  • Insufficient public interest and attention/understanding with inadequate communication between all stakeholders;
  • Lack of sufficient inclusion of the arts in public policy discussions;
  • Not enough effective theoretical models and research methods applicable to the arts; and
  • Insufficient funding for artists and researchers.

Age-Friendly Community Design:

  • Communities need options on all issues (housing, transportation, health, etc.) but our systems tend to not have options;
  • Affordability and lack of supply in age friendly communities and gentrification;
  • Lack of vision and cost-benefit analysis/evaluations to make the case; and
  • Need to bring all policies and models to scale at the national and local level.

3. What are the most viable solutions that the federal government can help with?

Lifelong Learning and Engagement in the Arts:

  • Actively work to eliminate ageism across all federal policies;
  • Catalyze increased public/private funding by convening funders  and develop innovative funding models;
  • Collaborate across federal, state, and local governments to collect data, map the ecosystem, and leverage the potential of successful programs;
  • Promote and fund cost-effectiveness and outcomes research;
  • Increase funding to individual older artists and provide support for programs; and
  • Support the role of professional and teaching artists.

Health and Wellness and the Arts:

  • Identify the critical agencies that can bring the arts into their own solutions;
  • Acknowledge and name the artistic contributions integral to other fields;
  • Expand the federal Interagency Task Force on the Arts and Human Development with virtual mentoring and cross-sector mentorship;
  • Establish national arts and culture research network with best practice sharing (map out who funds what, and under what parameters);
  • Integrate psychological and social sciences as allies in the arts and humanities; and
  • Expand and infuse arts through existing systems at the federal, state, local  and non-profit levels.

Age-Friendly Community Design:

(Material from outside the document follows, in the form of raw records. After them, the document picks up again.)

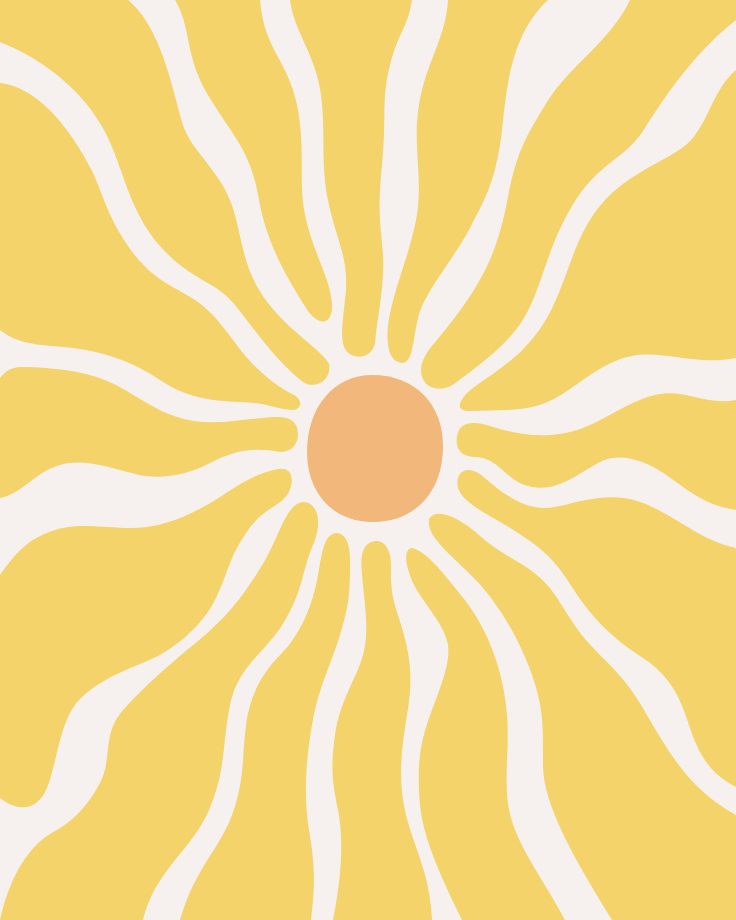
<!DOCTYPE html>
<html lang="en">
<head>
<meta charset="utf-8">
<title>Wavy sun poster</title>
<style>
:root { --cream: #f6f1ee; --yellow: #f3d36a; --orange: #f2b87b; }
html, body { margin: 0; padding: 0; overflow: hidden; background: var(--cream); }
.poster { display: block; width: 736px; height: 920px; }
.paper { fill: var(--cream); }
.rays { fill: var(--yellow); }
.sun { fill: var(--orange); }
</style>
</head>
<body>
<svg class="poster" viewBox="0 0 736 920" role="img" aria-label="Orange sun with wavy yellow rays on cream">
  <rect class="paper" width="736" height="920"/>
  <g class="rays">
    <g id="rays-top">
      <path d="M0 0V42C50 62 85 95 104 130S128 210 160 246S215 280 235 305S275 360 303 382C316 390 332 380 329 364C322 350 290 332 268 303S245 255 235 215S195 155 185 130S165 30 128 0Z"/>
      <path d="M175 0C192 28 184 55 208 95S250 150 258 195S282 270 306 308C318 327 333 326 332 304C331 280 312 250 305 215S306 150 297 105S264 50 260 0Z"/>
      <path d="M290 0C294 32 316 55 321 95S320 165 329 205S350 260 345 300C343 320 340 335 344 347C350 361 372 360 375 343C377 318 385 285 383 255S377 215 382 165S381 100 390 65S407 30 412 0Z"/>
      <path d="M448 0C446 38 426 62 419 105S424 180 416 220S393 290 388 325C386 345 389 362 402 363C413 362 412 345 418 318C424 292 452 262 470 228S494 180 500 145S504 40 548 0Z"/>
      <path d="M630 0C610 42 570 65 547 102S516 155 508 197S490 268 464 305S424 350 421 368C420 386 436 395 454 384C472 370 506 348 524 318S546 250 572 206S625 160 645 128S695 52 736 20V0Z"/>
    </g>
    <g id="rays-right">
      <path d="M736 70C710 92 708 130 682 148S622 176 596 211S566 290 542 326S488 375 467 393C456 405 458 411 470 411C500 410 528 412 552 400S600 362 632 356S695 366 736 358Z"/>
      <path d="M736 400C705 406 685 388 655 395S600 425 570 432S515 434 490 426C472 420 459 423 457 436C455 449 461 456 474 457C500 457 505 482 532 487S580 472 600 462S645 459 672 479S712 506 736 510Z"/>
      <path d="M736 548C700 540 680 519 648 505S590 499 560 506S510 500 480 474C464 464 455 474 458 488C463 504 492 516 515 531S552 555 572 587S615 640 640 656S678 690 688 722S710 774 736 787Z"/>
      <path d="M736 815C700 795 680 770 660 737S635 690 605 660S575 625 555 595S510 562 480 536C462 519 436 506 429 519C426 537 452 555 475 579S520 640 532 675S543 725 543 765S575 860 612 920H736Z"/>
    </g>
    <g id="rays-bottom">
      <path d="M565 920C545 882 520 850 511 818S510 755 507 715S490 632 464 599S426 552 412 548C403 549 405 566 414 585C424 604 445 625 448 645S437 695 428 721S417 770 420 805S445 885 462 920Z"/>
      <path d="M432 920C430 874 415 850 406 815S402 745 407 715S412 665 404 635S390 600 391 565C391 550 385 540 375 541C362 543 360 556 362 575C364 600 370 630 363 655S340 700 335 735S333 785 338 810S343 870 333 920Z"/>
      <path d="M311 920C316 880 314 860 309 830S305 765 312 725S331 665 340 635S350 595 350 560C350 542 345 533 336 533C323 535 322 555 318 575C313 605 300 635 281 654S250 695 246 725S245 780 232 815S195 868 180 920Z"/>
      <path d="M143 920C155 870 192 850 209 810S222 745 230 705S264 655 284 622S301 572 315 540C322 520 317 502 303 502C286 504 280 535 264 562S230 615 198 641S135 695 120 714S110 755 104 773S80 818 55 831S10 875 0 920Z"/>
    </g>
    <g id="rays-left">
      <path d="M0 798C18 812 34 810 44 794C55 774 57 738 70 713S115 674 145 662S203 625 216 598S228 560 246 533S280 508 289 492C295 477 291 467 278 469C248 475 230 492 205 506S155 529 125 528S75 523 52 531S18 550 0 575Z"/>
      <path d="M0 498C22 494 35 472 60 465S110 468 135 474S185 476 210 463S255 447 280 452C292 452 298 444 298 434C298 421 289 416 274 417C248 418 220 425 194 421S150 405 125 390S75 370 45 368S10 366 0 378Z"/>
      <path d="M0 330C22 348 50 344 80 349S135 363 160 380S210 401 240 402S275 409 293 410C302 409 303 400 294 395C275 386 255 368 243 353S215 312 192 298S150 278 128 246S102 190 90 167S45 88 0 83Z"/>
    </g>
  </g>
  <path class="sun" d="M372 375C415 375 443 404 443 446C443 493 414 522 373 522C332 522 307 492 307 452C307 407 334 375 372 375Z"/>
</svg>
</body>
</html>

  • Ask agencies to look at a series of issues relating to creative financing tools for housing and transit;
  • Fund innovations and research in federal agencies (DARPA, NSF, NEA, etc.);
  • Appoint a White House spokesperson on aging;
  • Start a government-wide conversation on design as a key tool to create all-inclusive communities; and
  • Start a federal campaign against ageism.